Admissibility of A*
A search algorithm is admissible if, for any graph, it always terminates in an optimal path from the start state to the goal state if the path exists. We have seen earlier that if the heuristic function ‘h’ underestimates the actual value from the current state to the goal state, then it bounds to give an optimal solution and hence is called an admissible function. So, we can say that A* always terminates with the optimal path in case h is an admissible heuristic function.
The precision of the heuristic technique used to calculate h has a significant impact on how speedily the A* search is executed (n). Hence, has issues with complexity.
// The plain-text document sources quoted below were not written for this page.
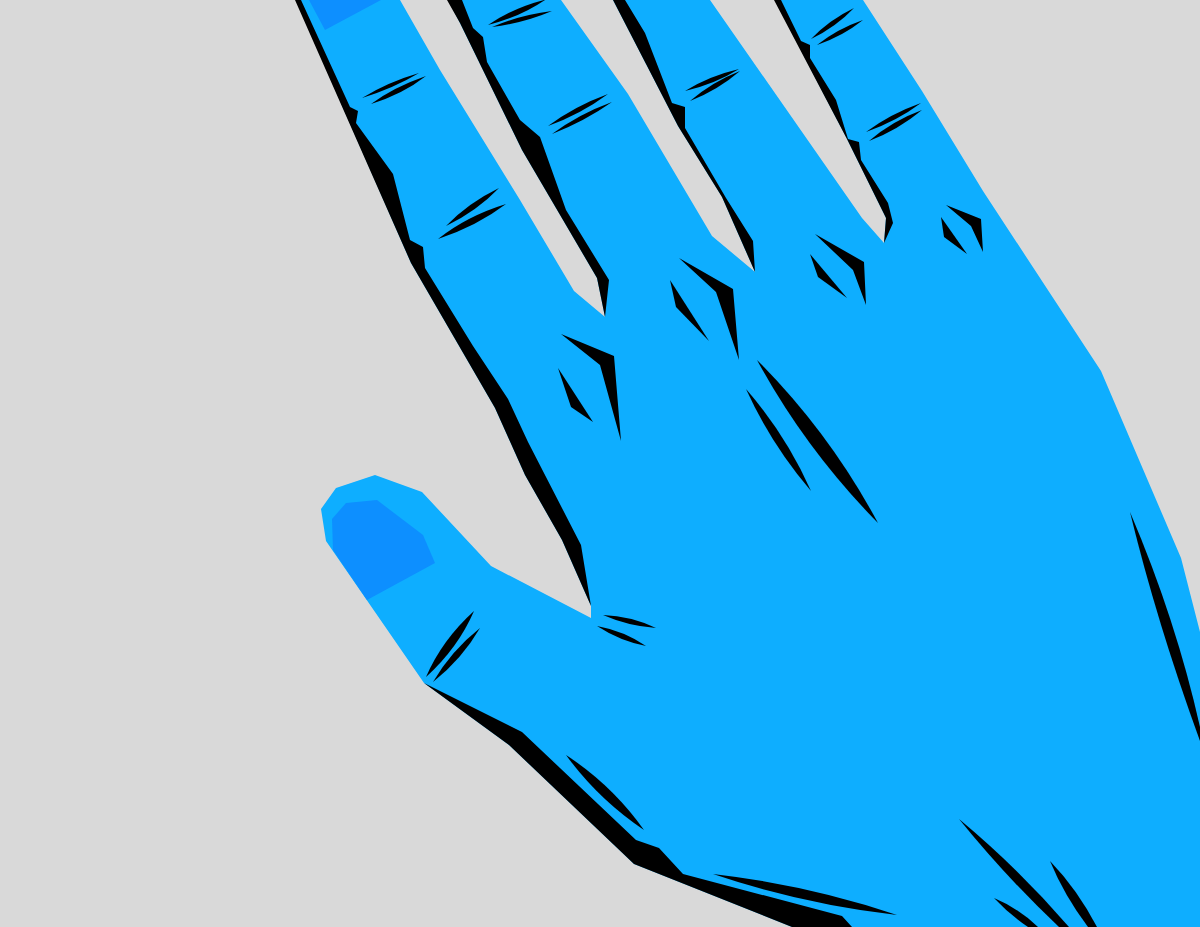
<!DOCTYPE html>
<html lang="en">
<head>
<meta charset="utf-8">
<title>Blue hand</title>
<style>
  :root {
    --backdrop: #d9d9d9;
    --skin: #0eaeff;
    --nail: #0d8fff;
    --ink: #000;
  }
  html, body { margin: 0; height: 100%; overflow: hidden; background: var(--backdrop); }
  .artwork { display: block; width: 1200px; height: 927px; }
  .backdrop { fill: var(--backdrop); }
  .skin { fill: var(--skin); }
  .nails { fill: var(--nail); }
  .shadows, .knuckles, .creases, .tendons { fill: var(--ink); }
</style>
</head>
<body>
<svg class="artwork" viewBox="0 0 1200 927" role="img" aria-label="Blue hand with spread fingers and angular black shading">
  <rect class="backdrop" width="1200" height="927"/>

  <polygon class="skin" points="296,0 411,263 495,408 525,475 562,540 591,606 591,618 491,566 422,492 375,475 336,488 321,509 326,541 424,683 509,745 634,864 792,927 1200,927 1200,632 1181,558 1101,371 983,191 922,91 863,0 775,0 847,139 886,218 884,243 862,218 710,0 613,0 678,126 722,197 755,272 712,236 628,94 561,0 448,0 460,23 522,150 597,278 605,317 574,291 520,200 440,70 400,0"/>

  <g class="nails">
    <polygon points="309,0 325,30 381,0"/>
    <polygon points="332,519 346,503 377,500 423,535 435,563 367,600 333,550"/>
  </g>

  <g class="shadows">
    <polygon points="295,0 301,0 350,107 358,111 356,123 393,174 410,240 423,247 425,268 473,346 508,399 528,442 581,545 591,606 562,540 525,475 495,408 411,263"/>
    <polygon points="447,0 462,0 473,28 483,37 487,62 520,120 540,137 566,210 609,280 605,317 597,278 522,150 460,23"/>
    <polygon points="613,0 625,0 645,33 672,103 685,107 685,128 726,198 753,241 755,272 722,197 678,126"/>
    <polygon points="774,0 781,0 801,41 810,45 810,58 836,100 848,139 859,142 861,160 888,203 893,223 884,243 886,218 847,139"/>
    <polygon points="424,683 522,732 636,840 659,848 683,874 842,916 852,927 792,927 634,864 509,745"/>
  </g>

  <g class="knuckles">
    <polygon points="561,334 614,356 621,441 600,365"/>
    <polygon points="558,368 593,422 571,407"/>
    <polygon points="679,258 733,289 739,360 716,292"/>
    <polygon points="670,280 709,341 676,307"/>
    <polygon points="815,234 864,262 866,305 853,270"/>
    <polygon points="810,254 847,298 818,277"/>
    <polygon points="946,205 981,219 983,252 971,226"/>
    <polygon points="941,217 967,254 944,237"/>
  </g>

  <g class="creases">
    <path d="M362 98Q388 82 419 73Q394 88 362 98Z"/>
    <path d="M371 104Q394 87 426 76Q403 94 371 104Z"/>
    <path d="M446 226Q468 203 499 188Q477 211 446 226Z"/>
    <path d="M438 239Q467 216 506 204Q477 226 438 239Z"/>
    <path d="M488 25Q513 8 544 0H545Q520 17 488 25Z"/>
    <path d="M492 27Q520 15 552 11Q524 23 492 27Z"/>
    <path d="M548 126Q575 106 608 94Q581 114 548 126Z"/>
    <path d="M552 134Q579 114 612 102Q585 121 552 134Z"/>
    <path d="M685 91Q709 76 739 69Q715 84 685 91Z"/>
    <path d="M690 101Q712 82 740 71Q718 90 690 101Z"/>
    <path d="M811 39Q829 20 854 8Q836 27 811 39Z"/>
    <path d="M817 45Q837 29 863 20Q843 36 817 45Z"/>
    <path d="M866 132Q890 114 921 103Q897 121 866 132Z"/>
    <path d="M869 141Q892 121 922 110Q898 130 869 141Z"/>
    <path d="M426 677Q442 640 474 611Q458 648 426 677Z"/>
    <path d="M433 682Q451 651 480 628Q462 659 433 682Z"/>
    <path d="M603 615Q631 616 656 628Q628 626 603 615Z"/>
    <path d="M597 626Q624 631 646 646Q620 641 597 626Z"/>
  </g>

  <g class="tendons">
    <path d="M757 360Q829 432 878 523Q806 450 757 360Z"/>
    <path d="M746 389Q786 435 811 491Q771 444 746 389Z"/>
    <path d="M1130 512Q1176 620 1200 727V741Q1157 623 1130 512Z"/>
    <path d="M566 755Q612 785 644 830Q598 799 566 755Z"/>
    <path d="M713 874Q808 885 897 915Q802 904 713 874Z"/>
    <path d="M959 819Q1018 868 1069 927H1059Q1006 877 959 819Z"/>
    <path d="M1050 861Q1077 889 1097 927H1088Q1064 895 1050 861Z"/>
    <path d="M994 898Q1018 908 1038 927H1028Q1010 915 994 898Z"/>
  </g>
</svg>
</body>
</html>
In this article, we have learned one of the most optimal algorithms knowns as an A* Algorithm. This search algorithm helps to solve many common path-finding problems like the N-Queen problem, 0-1 Knapsack Problem, Traveling salesman problem, etc. This algorithm is known to solve complex problems, it is also used for network routing protocols. It also helps in defining other algorithms. It has wide applications in the field of artificial intelligence.